On May 18, 2017, the Trump administration officially notified Congress of its intent to renegotiate NAFTA. A Federal Register notice was also published with the Office of the U.S. Trade Representative (USTR) accepting public comments on the direction, focus, and content of the NAFTA negotiations. The comment period ended June 14.

From USMEF’s standpoint, it is absolutely essential that U.S. negotiators protect the benefits that NAFTA has delivered for U.S. red meat exports and work to maintain duty-free access for these products in Mexico and Canada. The U.S. industry must be prepared to defend the favorable terms currently in place for U.S. meat and explain the importance of the Mexican and Canadian markets, which currently take about 40 percent of U.S. pork export volume and 30 percent of our beef exports. (In 2016, the combined value of those exports was $3.9 billion.) In addition, USMEF noted in its comments that NAFTA’s chapter on sanitary and phytosanitary measures should be strengthened and that the agreement should accommodate e-commerce.
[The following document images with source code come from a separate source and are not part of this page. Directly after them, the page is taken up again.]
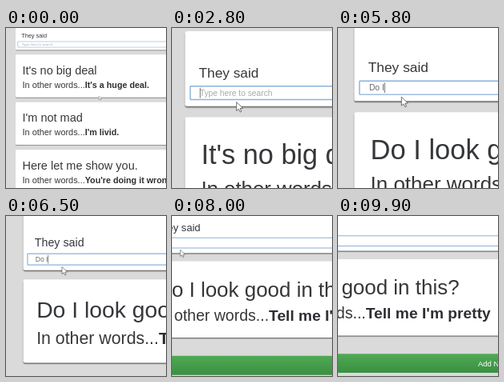
An HTML page with a canvas that plays this animation: 200x200 px, repeating every 10000 ms.

```html
<!DOCTYPE html>
<html lang="en">
<head>
<meta charset="utf-8">
<title>In other words</title>
<style>
  html, body { margin: 0; width: 100%; height: 100%; overflow: hidden; background: #dadada; }
  canvas { display: block; width: 100%; height: 100%; }
</style>
</head>
<body>
<canvas id="stage" width="200" height="200"></canvas>
<script>
const ctx = document.getElementById("stage").getContext("2d");
const LOOP = 10000, STEP = 100, BLINK = 510;
const FONT = '"Liberation Sans", Arial, sans-serif';
const PAGE_WIDTH = 400;

// Page units: origin at the search card's left edge and the input's middle.
const INPUT = { x: 2.75, height: 7.1, textX: 7.8, size: 4.35 };
const CARD = { top: 12.8, height: 53.4, pitch: 59.5, textX: 8.5 };

// time, zoom, screen x and y of the page origin
const CAMERA = [
  [0, 1, 12, 20.5],
  [1100, 1, 12, 29.5],
  [2000, 1, 12, 29.5],
  [3200, 3.05, 18.4, 107],
  [4700, 3.05, 18.4, 107],
  [6770, 1.79, 22, 46.2],
  [8100, 1.79, -38.7, 32.6],
  [LOOP, 1.79, -125, 31]
];

// time of each key press and the text it leaves in the input
const KEYS = [[1495, ""], [3700, "D"], [4200, "Do"], [4900, "Do "], [5400, "Do I"]];

const PHRASES = [
  ["It's no big deal", "It's a huge deal."],
  ["I'm not mad", "I'm livid."],
  ["Here let me show you.", "You're doing it wrong."],
  ["Do I look good in this?", "Tell me I'm pretty"]
];

const mix = (a, b, p) => a + (b - a) * p;
const progress = (t, from, to) => Math.min(1, Math.max(0, (t - from) / (to - from)));

function cameraAt(t) {
  const next = Math.max(1, CAMERA.findIndex(key => key[0] > t));
  const a = CAMERA[next - 1], b = CAMERA[next];
  const p = progress(t, a[0], b[0]);
  return [1, 2, 3].map(i => mix(a[i], b[i], p));
}

function matching(query) {
  if (query.length < 2) return PHRASES;
  return PHRASES.filter(pair => pair.join(" ").toLowerCase().includes(query.toLowerCase()));
}

function text(string, x, y, size, color = "#35373a", weight = "normal") {
  ctx.font = `${weight} ${size}px ${FONT}`;
  ctx.fillStyle = color;
  ctx.fillText(string, x, y);
  return x + ctx.measureText(string).width;
}

function box(x, y, width, height, radius, fill) {
  ctx.beginPath();
  ctx.roundRect(x, y, width, height, radius);
  ctx.fillStyle = fill;
  ctx.fill();
}

function card(top, height, zoom) {
  ctx.save();
  ctx.shadowColor = "rgba(0,0,0,.5)";
  ctx.shadowBlur = 0.6 * zoom;
  ctx.shadowOffsetY = 0.7 * zoom;
  box(0, top, PAGE_WIDTH, height, 1.1, "#fff");
  ctx.restore();
}

function searchCard(t, typed, lastKey, zoom) {
  card(-32.6, 39.6, zoom);
  text("They said", 7.3, -8.2, 7.3);

  const { x, height, textX, size } = INPUT;
  box(x, -height / 2, PAGE_WIDTH - 2 * x, height, 0.3, "#fff");
  ctx.strokeStyle = "#8ab2dc";
  ctx.lineWidth = 0.6;
  ctx.stroke();

  const end = typed
    ? text(typed, textX, 1.6, size, "#6a6a6a")
    : (text("Type here to search", textX, 1.6, size, "#aaa"), textX);
  const caretOn = lastKey !== null && Math.floor((t - lastKey) / BLINK) % 2 === 0;
  if (caretOn) box(end, -2.7, 0.4, 5.4, 0, "#666");
}

function phraseCard([said, meant], index, zoom) {
  const top = CARD.top + index * CARD.pitch;
  card(top, CARD.height, zoom);
  text(said, CARD.textX, top + 24.6, 14.5);
  const x = text("In other words...", CARD.textX, top + 41.5, 10.92);
  text(meant, x, top + 41.5, 10.75, "#2d2f33", "bold");
}

function addButton(top) {
  const height = 13.4;
  const green = ctx.createLinearGradient(0, top, 0, top + height);
  green.addColorStop(0, "#50aa55");
  green.addColorStop(1, "#3a8f40");
  box(4.4, top, PAGE_WIDTH - 8.8, height, 1.7, green);
  text("Add New", 165, top + 8.8, 5.3, "#fff");
}

function pointer(t) {
  const rest = (1 - progress(t, 0, 1300)) ** 2;
  const x = mix(27.2, 104, rest) - 2.4 * progress(t, 4700, 5800);
  const y = mix(4.8, 64.5, rest);
  const outline = [[0, 0], [0, 4.6], [1.1, 3.7], [1.9, 5.3], [2.6, 5], [1.9, 3.4], [3.4, 3.3]];
  ctx.beginPath();
  for (const [dx, dy] of outline) ctx.lineTo(x + dx, y + dy);
  ctx.closePath();
  ctx.fillStyle = "#fff";
  ctx.fill();
  ctx.strokeStyle = "#555";
  ctx.lineWidth = 0.35;
  ctx.stroke();
}

function draw(t) {
  const [zoom, x, y] = cameraAt(t);
  const [lastKey, typed] = KEYS.filter(key => key[0] <= t).pop() || [null, ""];
  const phrases = matching(typed);

  ctx.setTransform(1, 0, 0, 1, 0, 0);
  ctx.fillStyle = "#dadada";
  ctx.fillRect(0, 0, 200, 200);
  ctx.setTransform(zoom, 0, 0, zoom, x, y);

  searchCard(t, typed, lastKey, zoom);
  phrases.forEach((pair, i) => phraseCard(pair, i, zoom));
  addButton(CARD.top + phrases.length * CARD.pitch + 6.5);
  pointer(t);
}

const start = performance.now();
function tick() {
  const elapsed = (performance.now() - start) % LOOP;
  draw(Math.floor(elapsed / STEP) * STEP);
  requestAnimationFrame(tick);
}
tick();
</script>
</body>
</html>
```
UPDATE: On July 17, the Office of the U.S. Trade Representative (USTR) published its list of objectives for the NAFTA renegotiations. On a very positive note, topping the list of objectives for agricultural trade is to maintain existing reciprocal duty-free market access for agricultural goods. USMEF summarized the full list of published objectives in this Exporter Update. The first round of NAFTA negotiations was held Aug. 16-20 in Washington, D.C., with round two held Sept. 1-5 in Mexico City and round three Sept. 23-27 in Ottawa.

UPDATE:The fourth round of NAFTA renegotiations concluded Oct. 17. In a joint statement, U.S. Trade Representative Robert Lighthizer, Canadian Foreign Affairs Minister Chrystia Freeland, and Mexican Secretary of the Economy Ildefonso Guajardo noted that in order to bridge “significant conceptual gaps,” the parties have agreed to a longer intersessional period before the next negotiating round, which will be held Nov. 17-21 in Mexico City. The statement adds that additional rounds will be scheduled through the first quarter of 2018.

In his own closing statement, Lighthizer expressed frustration with the lack of progress on certain NAFTA chapters, citing digital trade, telecommunications and anticorruption as examples.